• [AIM OF THE TASK] Word for word, print all of the lines below.

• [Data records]
▼▼▼

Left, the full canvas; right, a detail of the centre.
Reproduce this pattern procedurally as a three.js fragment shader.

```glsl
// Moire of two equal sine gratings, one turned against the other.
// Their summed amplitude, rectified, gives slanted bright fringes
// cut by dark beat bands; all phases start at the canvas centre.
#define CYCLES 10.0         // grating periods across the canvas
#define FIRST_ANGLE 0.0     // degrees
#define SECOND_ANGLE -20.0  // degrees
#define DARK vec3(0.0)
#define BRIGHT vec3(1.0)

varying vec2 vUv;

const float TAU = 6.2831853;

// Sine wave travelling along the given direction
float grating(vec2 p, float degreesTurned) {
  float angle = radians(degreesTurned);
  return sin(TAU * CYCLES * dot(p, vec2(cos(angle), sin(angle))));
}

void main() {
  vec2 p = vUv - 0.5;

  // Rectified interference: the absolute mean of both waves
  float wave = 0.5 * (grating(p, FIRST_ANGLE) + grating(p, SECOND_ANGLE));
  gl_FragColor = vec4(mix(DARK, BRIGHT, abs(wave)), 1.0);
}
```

▲▲▲

• [WRITTEN REPLY]
Left, the full canvas; right, a detail of the centre.
Reproduce this pattern procedurally as a three.js fragment shader.

```glsl
// Moire of two equal sine gratings, one turned against the other.
// Their summed amplitude, rectified, gives slanted bright fringes
// cut by dark beat bands; all phases start at the canvas centre.
#define CYCLES 10.0         // grating periods across the canvas
#define FIRST_ANGLE 0.0     // degrees
#define SECOND_ANGLE -20.0  // degrees
#define DARK vec3(0.0)
#define BRIGHT vec3(1.0)

varying vec2 vUv;

const float TAU = 6.2831853;

// Sine wave travelling along the given direction
float grating(vec2 p, float degreesTurned) {
  float angle = radians(degreesTurned);
  return sin(TAU * CYCLES * dot(p, vec2(cos(angle), sin(angle))));
}

void main() {
  vec2 p = vUv - 0.5;

  // Rectified interference: the absolute mean of both waves
  float wave = 0.5 * (grating(p, FIRST_ANGLE) + grating(p, SECOND_ANGLE));
  gl_FragColor = vec4(mix(DARK, BRIGHT, abs(wave)), 1.0);
}
```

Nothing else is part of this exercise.